Activity:
Where does the word "deep" show up in the records? Copy every line that holds it.

Data in this exercise:

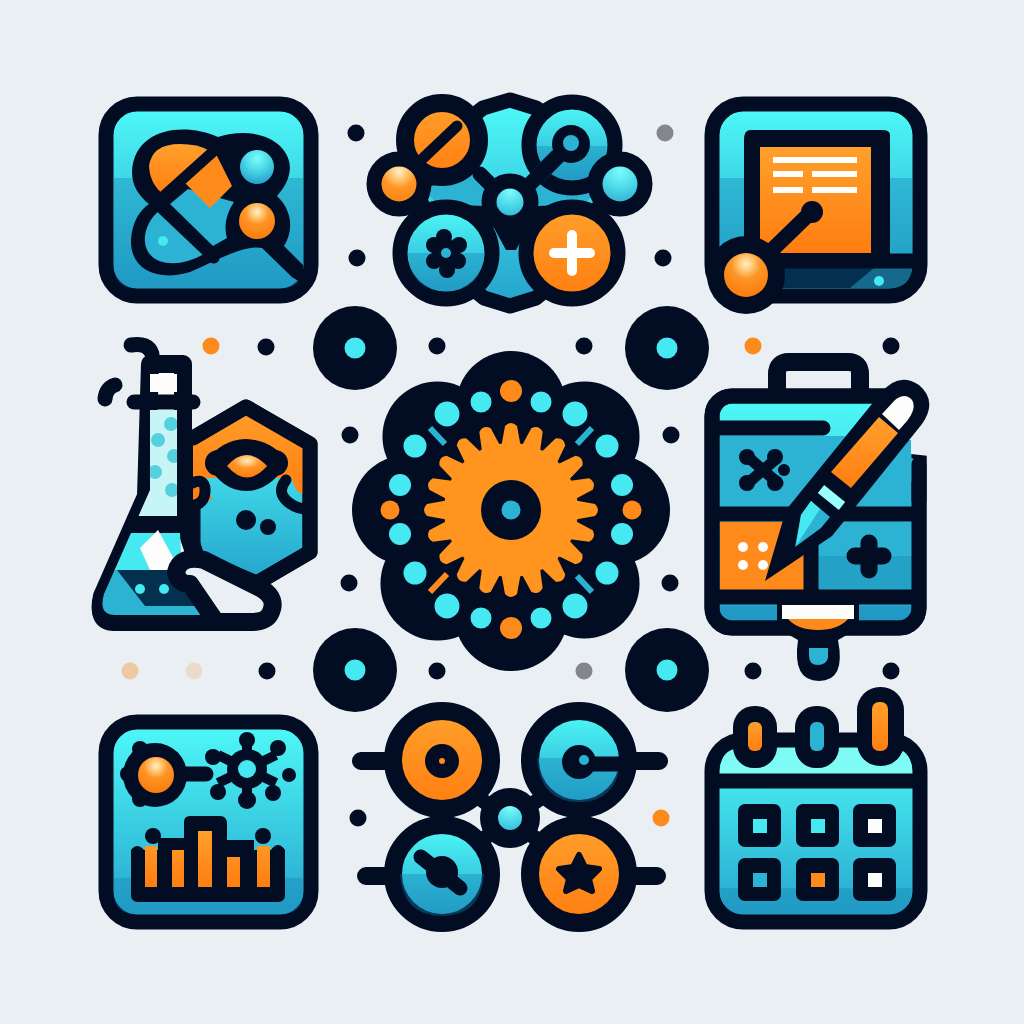
<!DOCTYPE html>
<html lang="en">
<head>
<meta charset="utf-8">
<title>Science icon set</title>
<style>
:root{--paper:#e9eff3;--ink:#020c22;--cyan:#46e8f2;--teal:#2cb2d2;--deep:#04304f;--orange:#ff8a1c;--amber:#ffa62e;--white:#fdfdfb}
html,body{margin:0;background:var(--paper);overflow:hidden}
svg{display:block;width:1024px;height:1024px}
.ink{fill:var(--ink)}.cyan{fill:var(--cyan)}.teal{fill:var(--teal)}.deep{fill:var(--deep)}
.orange{fill:var(--orange)}.white{fill:var(--white)}.paper{fill:var(--paper)}
.water{fill:url(#water)}.sun{fill:url(#sun)}.ball{fill:url(#ball)}.bead{fill:url(#bead)}
.o{stroke:var(--ink);stroke-width:15;stroke-linejoin:round;stroke-linecap:round}
.l{fill:none;stroke:var(--ink);stroke-width:15;stroke-linejoin:round;stroke-linecap:round}
.w{fill:none;stroke:var(--white);stroke-width:6}
.thin{stroke-width:11}.thick{stroke-width:18}
.shade{fill:#1584b4;opacity:.38}
</style>
</head>
<body>
<svg viewBox="0 0 1024 1024" role="img" aria-label="Nine science and planning icons">
<defs>
<linearGradient id="water" x2="0" y2="1"><stop stop-color="#4ffaf8"/><stop offset="1" stop-color="#25a2cc"/></linearGradient>
<linearGradient id="sun" x2="0" y2="1"><stop stop-color="#ffa02c"/><stop offset="1" stop-color="#ff7d10"/></linearGradient>
<radialGradient id="ball" cx=".5" cy=".25" r=".75"><stop stop-color="#fff0c8"/><stop offset=".25" stop-color="#ffc069"/><stop offset=".45" stop-color="#ff9426"/><stop offset="1" stop-color="#f97c0c"/></radialGradient>
<radialGradient id="bead" cx=".5" cy=".25" r=".8"><stop stop-color="#7dfbfa"/><stop offset=".4" stop-color="#4fdcea"/><stop offset="1" stop-color="#1f9bc8"/></radialGradient>
<clipPath id="flask-clip"><path d="M150 374H177V520L212 615H115Q98 615 104 594L150 490Z"/></clipPath>
<clipPath id="hex-clip"><path d="M193 438L246 407 310 444V552L257 583 193 556Z"/></clipPath>
<clipPath id="board-clip"><rect x="712" y="396" width="207" height="232" rx="20"/></clipPath>
<circle id="dot" r="8.5"/>
<g id="disc"><circle class="ink" r="42"/><circle class="cyan" r="10.5"/></g>
<path id="tooth" d="M-10-62L-6-84Q0-90 6-84L10-62Z"/>
<g id="teeth5"><use href="#tooth"/><use href="#tooth" transform="rotate(18)"/><use href="#tooth" transform="rotate(36)"/><use href="#tooth" transform="rotate(54)"/><use href="#tooth" transform="rotate(72)"/></g>
<g id="petals"><circle cy="-104" r="55"/><circle cy="104" r="57"/><circle cx="104" r="55"/><circle cx="-104" r="55"/></g>
<g id="ring-side" class="cyan"><circle cx="30" cy="-108" r="10.5"/><circle cx="64" cy="-96" r="12.5"/><circle cx="96" cy="-64" r="11.5"/><circle cx="111" cy="-25" r="11"/><circle cx="111" cy="24" r="11"/><circle cx="96" cy="63" r="11.5"/><circle cx="64" cy="96" r="12.5"/><circle cx="30" cy="108" r="10.5"/></g>
</defs>
<rect class="paper" width="1024" height="1024"/>

<g id="spacer-dots" class="ink">
<use href="#dot" x="356" y="133"/><use href="#dot" x="357" y="258"/><use href="#dot" x="663" y="258"/>
<use href="#dot" x="266" y="347"/><use href="#dot" x="437" y="346"/><use href="#dot" x="584" y="346"/><use href="#dot" x="891" y="346"/>
<use href="#dot" x="350" y="435"/><use href="#dot" x="671" y="435"/><use href="#dot" x="349" y="583"/><use href="#dot" x="670" y="583"/>
<use href="#dot" x="267" y="671"/><use href="#dot" x="437" y="671"/><use href="#dot" x="753" y="671"/><use href="#dot" x="891" y="671"/><use href="#dot" x="358" y="818"/>
<g class="orange"><use href="#dot" x="211" y="346"/><use href="#dot" x="753" y="346"/><use href="#dot" x="661" y="818"/></g>
<g fill="#85858c"><use href="#dot" x="665" y="133"/><use href="#dot" x="584" y="671"/></g>
<use href="#dot" x="130" y="671" fill="#ecc9a0"/><use href="#dot" x="194" y="671" fill="#ebdcca" transform="translate(0 0)"/>
</g>
<g id="discs"><use href="#disc" x="355" y="348"/><use href="#disc" x="667" y="348"/><use href="#disc" x="355" y="670"/><use href="#disc" x="667" y="670"/></g>

<g id="molecule-tile">
<rect class="water o" x="106" y="104" width="205" height="192" rx="31"/>
<path class="shade" d="M114 178H303V266Q303 288 281 288H136Q114 288 114 266Z"/>
<path class="ink" d="M132 172C134 128 184 122 218 137C240 130 266 132 280 146C298 164 288 184 277 196C292 210 294 230 284 246L303 265V284L292 277 262 248C244 244 214 262 190 272C158 282 130 270 131 240C132 222 140 210 149 204C139 196 132 186 132 172Z"/>
<path class="teal" d="M160 210L206 253Q180 268 159 261C138 252 142 224 160 210Z"/>
<path class="teal" d="M188 189L234 202Q222 220 227 238L213 246 170 204Z"/>
<path class="sun" d="M149 166Q152 144 180 144Q198 144 208 150L163 194Q150 184 149 166Z"/>
<path class="orange" d="M184 182L215 152 232 186 210 208Z"/>
<path class="l thin" d="M156 203L216 149M156 203L214 258"/>
<circle class="bead" cx="257" cy="167" r="17"/><circle class="ball" cx="257" cy="221" r="18"/><circle class="cyan" cx="163" cy="241" r="5"/>
</g>

<g id="network-cluster">
<path class="water o" d="M483 108L510 100 536 108 584 140 602 200 570 270 536 298 510 306 484 298 450 270 420 200 442 140Z"/>
<path class="ink" d="M428 186H594L566 214 528 228 516 250H506L494 228 456 214Z"/>
<path class="teal" d="M470 166L494 188 484 206 438 204 424 190ZM552 166L527 188 538 206 584 204 598 190Z"/>
<circle class="water o" cx="572" cy="145" r="43"/>
<path class="shade" d="M537 146H607Q605 180 572 180Q539 180 537 146Z"/>
<path d="M538 176L558 156" stroke="#04304f" stroke-width="16"/><path class="l" d="M527 187L568 146"/><circle class="ink" cx="571" cy="144" r="19"/><circle class="teal" cx="571" cy="143" r="8"/>
<circle class="sun o thick" cx="442" cy="140" r="37"/><path class="l thin" d="M418 163L457 126"/><path class="l" d="M480 174L492 186"/>
<circle class="ball o" cx="399" cy="184" r="25"/><circle class="bead o" cx="620" cy="184" r="25"/>
<circle class="bead o" cx="510" cy="202" r="21"/>
<circle class="water o" cx="446" cy="253" r="46"/><path class="shade" d="M408 253H484Q482 291 446 291Q410 291 408 253Z"/>
<g class="ink"><circle cx="444" cy="237" r="8"/><circle cx="459" cy="245" r="8"/><circle cx="458" cy="261" r="8"/><circle cx="447" cy="270" r="8"/><circle cx="434" cy="261" r="8"/><circle cx="434" cy="245" r="8"/><circle cx="446" cy="253" r="14"/></g><circle class="teal" cx="446" cy="253" r="5"/>
<circle class="sun o" cx="572" cy="253" r="46"/><path d="M572 235V271M554 253H590" stroke="#fff" stroke-width="10" stroke-linecap="round"/>
</g>

<g id="notebook-tile">
<rect class="water o" x="712" y="104" width="208" height="192" rx="31"/>
<path class="shade" d="M720 178H912V266H720Z"/>
<path class="ink" d="M720 254H890V135Q890 130 882 130H750Q744 130 744 140V254Z"/>
<rect class="sun" x="760" y="147" width="111" height="106"/>
<path class="deep" d="M780 268H912Q910 288 890 288H770Z"/><path class="teal" d="M850 288L874 268H912Q910 288 890 288Z" opacity=".45"/>
<path class="l" stroke-width="7" d="M770 261H912"/>
<path class="w" d="M773 160H857M773 174H803M812 174H857M773 190H803M812 190H857"/>
<circle class="ink" cx="746" cy="275" r="39"/><path class="l" d="M772 250L806 217"/><circle class="ink" cx="812" cy="212" r="11"/><circle class="ball" cx="746" cy="275" r="22"/><circle class="cyan" cx="879" cy="281" r="5"/>
</g>

<g id="laboratory-flask">
<path class="water o" d="M193 438L246 407 310 444V552L257 583 193 556Z"/>
<g clip-path="url(#hex-clip)">
<path class="sun" d="M185 400H320V492Q296 502 292 478H205L212 500H185Z"/>
<path class="l thin" d="M190 484Q206 476 205 492T184 505M286 480Q276 492 288 502T318 508"/>
<path class="ink" d="M206 462Q220 440 246 439Q272 440 288 462Q270 491 246 491Q222 491 206 462Z"/>
<circle class="ink" cx="218" cy="463" r="13"/><circle class="ink" cx="275" cy="463" r="13"/>
<path class="ball" d="M227 466Q246 444 267 466Q247 489 227 466Z"/>
</g>
<path class="l" d="M193 438L246 407 310 444V552L257 583"/>
<circle class="ink" cx="246" cy="520" r="10"/><circle class="ink" cx="268" cy="527" r="8"/>
<path class="white o thick" d="M150 364H183V520L218 622H114Q96 622 102 596L146 496Z"/>
<g clip-path="url(#flask-clip)">
<path fill="#c7f5f6" d="M150 410H180V516H136Z"/><g fill="#55d0df"><circle cx="171" cy="424" r="7"/><circle cx="158" cy="440" r="7"/><circle cx="174" cy="456" r="7"/><circle cx="155" cy="472" r="7"/><circle cx="172" cy="490" r="7"/></g>
<path class="ink" d="M100 516H220V533H100Z"/><path class="cyan" d="M130 533H180L182 570H112Z"/><path class="white" d="M140 548L158 530 180 570H150Z"/>
<path class="teal" d="M100 570H222V620H100Z"/><path class="deep" d="M117 570H200V606H145Z"/>
</g>
<rect class="white" x="150" y="374" width="27" height="18"/><path class="l" d="M134 402H193"/>
<g class="cyan"><circle cx="140" cy="589" r="5"/><circle cx="164" cy="589" r="5"/></g>
<path class="paper o thick" d="M176 572Q180 555 204 560L262 589Q278 599 270 614Q266 622 250 622H216L190 584Q178 584 176 572Z"/>
<path class="l" d="M131 345Q148 342 152 354M115 385Q106 388 105 399"/>
</g>

<g id="gear-flower" transform="translate(511 510)">
<g class="ink"><circle r="120"/><use href="#petals"/><use href="#petals" transform="rotate(45)"/></g>
<use href="#ring-side"/><use href="#ring-side" transform="scale(-1 1)"/>
<g class="orange"><circle cy="-119" r="11"/><circle cy="118" r="11"/><circle cx="121" r="9.5"/><circle cx="-121" r="9.5"/></g>
<path d="M66-66L81-82M-66-66L-81-82M66 66L81 82" stroke="#2cb2d2" stroke-width="6"/><path d="M-64 64L-81 82" stroke="#ff8a1c" stroke-width="6"/>
<g fill="#ff941f"><circle r="67"/><use href="#teeth5"/><use href="#teeth5" transform="rotate(90)"/><use href="#teeth5" transform="rotate(180)"/><use href="#teeth5" transform="rotate(270)"/></g>
<circle class="ink" r="30"/><circle class="teal" r="9.5"/>
</g>

<g id="clipboard-and-pen">
<path class="l thick" d="M777 392V374Q777 362 789 362H848Q860 362 860 374V392"/>
<rect class="water o" x="712" y="396" width="207" height="232" rx="20"/>
<g clip-path="url(#board-clip)">
<path class="teal" d="M720 436H912V508H720Z"/><path class="orange" d="M720 522H804V590H720Z"/><path class="teal" d="M818 522H912V590H818Z"/><path class="shade" d="M818 556H912V590H818ZM720 606H912V622H720Z"/>
<path class="l" d="M712 428H823M712 514H919M811 514V596M712 597H919"/>
</g>
<rect class="l" x="712" y="396" width="207" height="232" rx="20"/>
<path class="l thin" d="M748 457L778 483M748 483L776 459"/>
<g class="ink"><circle cx="747" cy="457" r="8"/><circle cx="775" cy="457" r="8"/><circle cx="747" cy="483" r="8"/><circle cx="775" cy="483" r="8"/><circle cx="784" cy="470" r="6"/></g>
<g class="white"><circle cx="743" cy="547" r="5"/><circle cx="763" cy="547" r="5"/><circle cx="743" cy="565" r="5"/><circle cx="763" cy="565" r="5"/></g>
<path d="M869 543V570M855 556H883" stroke="#020c22" stroke-width="17" stroke-linecap="round"/>
<path class="paper" d="M906 384L942 410 929 456 911 454 893 430Z"/>
<path class="teal" d="M890 440L911 440V458L926 462 912 482 880 466Z"/>
<path class="l" d="M919 464V500"/>
<path class="ink" d="M765 581L786 510 880 394Q898 371 919 385Q938 401 922 424L832 536Z"/>
<path class="white" d="M882 414L895 400Q905 392 912 400Q917 408 907 421L899 430Z"/>
<path class="sun" d="M879 417L898 433 851 488 831 472Z"/>
<path d="M821 489L842 506" stroke="#9ff" stroke-width="10"/>
<path class="teal" d="M811 501L830 517 821 528 795 547 801 515Z"/><path class="cyan" d="M811 501L820 509 796 546 801 515Z"/>
<path class="ink" d="M777 604H859V628L838 640Q846 681 819 681Q792 681 798 640L777 628Z"/>
<path class="white" d="M782 605H854V619H782Z"/><path class="orange" d="M788 619H848Q838 630 818 630Q798 630 788 619Z"/><path class="teal" d="M809 648H828V658Q826 665 818 665Q809 665 809 656Z"/>
</g>

<g id="chart-tile">
<rect class="water o" x="106" y="722" width="205" height="200" rx="31"/><path class="shade" d="M114 878H303V893Q303 914 281 914H136Q114 914 114 893Z"/>
<path class="l" d="M176 774H206"/><circle class="ink" cx="155" cy="775" r="32"/><circle class="ink" cx="128" cy="774" r="8"/><circle class="ink" cx="140" cy="749" r="8"/><circle class="ink" cx="140" cy="799" r="8"/><circle class="ball" cx="156" cy="775" r="18"/>
<g transform="translate(247 769)"><path d="M0-29V29M-29-14L29 14M-29 14L29-14" stroke="#020c22" stroke-width="10"/><g class="ink"><circle r="20"/><circle cy="-29" r="8"/><circle cy="31" r="9"/><circle cx="-34" cy="-12" r="8"/><circle cx="31" cy="-21" r="8"/><circle cx="-29" cy="23" r="8"/><circle cx="26" cy="24" r="8"/><circle cx="42" cy="6" r="7"/></g><circle class="cyan" r="9"/></g>
<path class="ink" d="M131 850Q137 842 144 850H158V838H184V822Q184 816 190 816H220Q227 816 227 824V840H254V850H271Q278 840 285 850V895Q285 902 278 902H138Q131 902 131 895Z"/>
<circle class="ink" cx="153" cy="836" r="8"/><circle class="ink" cx="263" cy="836" r="8"/>
<path class="sun" d="M145 846H157V887H145ZM172 850H184V887H172ZM198 831H212V887H198ZM227 857H240V887H227ZM257 846H270V887H257Z"/>
</g>

<g id="linked-circles">
<path class="l thick" d="M361 761H400M620 761H659M366 876H400M620 876H657"/>
<path class="l" d="M468 790L552 850M552 790L468 850"/>
<g class="o thick"><circle class="sun" cx="442" cy="760" r="49"/><circle class="water" cx="579" cy="760" r="49"/><circle class="water" cx="442" cy="874" r="49"/><circle class="sun" cx="579" cy="874" r="49"/><circle class="bead" cx="510" cy="818" r="21"/></g>
<path class="shade" d="M537 758H621Q618 802 579 802Q540 802 537 758ZM400 874H484Q481 916 442 916Q403 916 400 874Z"/>
<circle class="ink" cx="442" cy="761" r="17"/><circle class="orange" cx="442" cy="761" r="3"/>
<circle class="ink" cx="579" cy="762" r="17"/><path class="l" d="M582 764H622"/><circle class="teal" cx="584" cy="760" r="5"/>
<path class="l" d="M421 857L460 888"/><circle class="ink" cx="442" cy="872" r="16"/>
<path class="ink" stroke="#020c22" stroke-width="6" stroke-linejoin="round" d="M579 855L585 867 599 869 589 879 592 891 579 885 566 891 569 879 559 869 573 867Z"/>
</g>

<g id="calendar">
<rect class="water o" x="712" y="740" width="208" height="182" rx="31"/><path fill="#7ffbf6" d="M720 774V768Q722 748 742 748H890Q910 748 912 768V774Z"/><path class="shade" d="M720 888H912Q912 914 889 914H743Q720 914 720 888Z"/><path class="l" d="M714 781H918"/>
<g class="ink"><rect x="733" y="706" width="44" height="62" rx="21"/><rect x="795" y="706" width="44" height="62" rx="21"/><rect x="857" y="687" width="47" height="79" rx="23"/></g>
<rect class="sun" x="748" y="722" width="14" height="29" rx="6"/><rect class="teal" x="810" y="722" width="14" height="29" rx="6"/><rect class="sun" x="872" y="702" width="16" height="49" rx="7"/>
<g class="ink"><rect id="day" x="738" y="804" width="43" height="43" rx="7"/><use href="#day" x="58"/><use href="#day" x="115"/><use href="#day" y="54"/><use href="#day" x="58" y="54"/><use href="#day" x="115" y="54"/></g>
<path class="cyan" d="M753 819H767V833H753ZM811 819H825V833H811Z"/><path class="teal" d="M753 873H767V887H753Z"/><path class="orange" d="M811 873H825V887H811Z"/><path class="white" d="M868 819H882V833H868ZM868 873H882V887H868Z"/>
</g>
</svg>
</body>
</html>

Reply:
:root{--paper:#e9eff3;--ink:#020c22;--cyan:#46e8f2;--teal:#2cb2d2;--deep:#04304f;--orange:#ff8a1c;--amber:#ffa62e;--white:#fdfdfb}
.ink{fill:var(--ink)}.cyan{fill:var(--cyan)}.teal{fill:var(--teal)}.deep{fill:var(--deep)}
<path class="deep" d="M780 268H912Q910 288 890 288H770Z"/><path class="teal" d="M850 288L874 268H912Q910 288 890 288Z" opacity=".45"/>
<path class="teal" d="M100 570H222V620H100Z"/><path class="deep" d="M117 570H200V606H145Z"/>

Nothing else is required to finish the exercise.